◆ **EXERCISE INPUTS**
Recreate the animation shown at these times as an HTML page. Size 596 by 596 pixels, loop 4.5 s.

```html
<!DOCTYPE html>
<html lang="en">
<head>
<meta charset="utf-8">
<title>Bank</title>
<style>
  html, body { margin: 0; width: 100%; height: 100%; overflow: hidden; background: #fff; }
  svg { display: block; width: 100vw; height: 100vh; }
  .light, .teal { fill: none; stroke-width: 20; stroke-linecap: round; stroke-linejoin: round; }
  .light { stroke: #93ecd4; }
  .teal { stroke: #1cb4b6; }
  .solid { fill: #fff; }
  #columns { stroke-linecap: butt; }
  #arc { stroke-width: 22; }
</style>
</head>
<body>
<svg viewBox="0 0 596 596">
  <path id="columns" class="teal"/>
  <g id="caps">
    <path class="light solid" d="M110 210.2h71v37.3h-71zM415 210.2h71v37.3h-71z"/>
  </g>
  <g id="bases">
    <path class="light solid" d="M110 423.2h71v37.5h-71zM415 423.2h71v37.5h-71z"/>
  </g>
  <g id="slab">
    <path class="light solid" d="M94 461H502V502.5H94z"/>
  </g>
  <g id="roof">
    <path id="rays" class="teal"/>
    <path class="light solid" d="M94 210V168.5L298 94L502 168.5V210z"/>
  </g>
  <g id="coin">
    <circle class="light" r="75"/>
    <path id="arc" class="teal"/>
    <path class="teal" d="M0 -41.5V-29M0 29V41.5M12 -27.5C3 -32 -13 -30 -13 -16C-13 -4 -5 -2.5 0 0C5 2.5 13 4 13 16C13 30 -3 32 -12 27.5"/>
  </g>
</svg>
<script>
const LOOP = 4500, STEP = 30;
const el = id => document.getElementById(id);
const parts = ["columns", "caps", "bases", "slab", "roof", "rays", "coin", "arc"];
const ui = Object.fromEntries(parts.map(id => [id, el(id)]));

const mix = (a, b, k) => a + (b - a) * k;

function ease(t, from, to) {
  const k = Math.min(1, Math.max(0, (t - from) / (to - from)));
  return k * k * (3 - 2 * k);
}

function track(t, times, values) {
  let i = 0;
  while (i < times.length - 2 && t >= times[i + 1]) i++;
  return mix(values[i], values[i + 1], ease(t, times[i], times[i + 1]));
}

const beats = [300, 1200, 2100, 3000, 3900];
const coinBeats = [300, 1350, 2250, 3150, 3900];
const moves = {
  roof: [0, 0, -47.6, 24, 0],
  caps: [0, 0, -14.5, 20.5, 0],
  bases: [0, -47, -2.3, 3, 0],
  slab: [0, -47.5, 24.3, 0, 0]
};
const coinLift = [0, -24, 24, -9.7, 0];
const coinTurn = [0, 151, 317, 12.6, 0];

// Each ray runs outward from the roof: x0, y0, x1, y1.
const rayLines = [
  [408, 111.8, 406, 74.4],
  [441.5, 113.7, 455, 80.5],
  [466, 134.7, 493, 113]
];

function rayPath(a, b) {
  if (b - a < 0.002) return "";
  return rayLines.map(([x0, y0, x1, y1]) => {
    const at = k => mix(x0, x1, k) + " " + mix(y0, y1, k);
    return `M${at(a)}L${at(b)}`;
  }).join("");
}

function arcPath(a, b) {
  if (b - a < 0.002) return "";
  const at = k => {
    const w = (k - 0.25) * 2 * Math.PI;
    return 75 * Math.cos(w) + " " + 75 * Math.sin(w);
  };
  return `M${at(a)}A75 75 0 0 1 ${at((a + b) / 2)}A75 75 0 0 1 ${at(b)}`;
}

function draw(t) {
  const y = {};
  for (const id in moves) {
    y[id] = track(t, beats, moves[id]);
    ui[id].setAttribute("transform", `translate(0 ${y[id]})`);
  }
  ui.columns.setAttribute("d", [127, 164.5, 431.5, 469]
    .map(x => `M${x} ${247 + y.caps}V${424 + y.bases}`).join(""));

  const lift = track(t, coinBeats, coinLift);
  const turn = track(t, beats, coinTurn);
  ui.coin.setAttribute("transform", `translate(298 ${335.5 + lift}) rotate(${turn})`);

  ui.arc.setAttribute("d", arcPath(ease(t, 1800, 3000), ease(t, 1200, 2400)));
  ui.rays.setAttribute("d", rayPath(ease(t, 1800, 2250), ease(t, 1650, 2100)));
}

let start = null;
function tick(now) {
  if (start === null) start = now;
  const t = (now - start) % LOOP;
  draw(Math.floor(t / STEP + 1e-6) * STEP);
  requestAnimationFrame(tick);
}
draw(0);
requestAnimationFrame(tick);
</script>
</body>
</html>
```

◆ **TASK OBJECTIVE**
The reply should be nothing but the number of lines in the entries that include "coinBeats".

◆ **SOLUTION TO THE PROBLEM**
2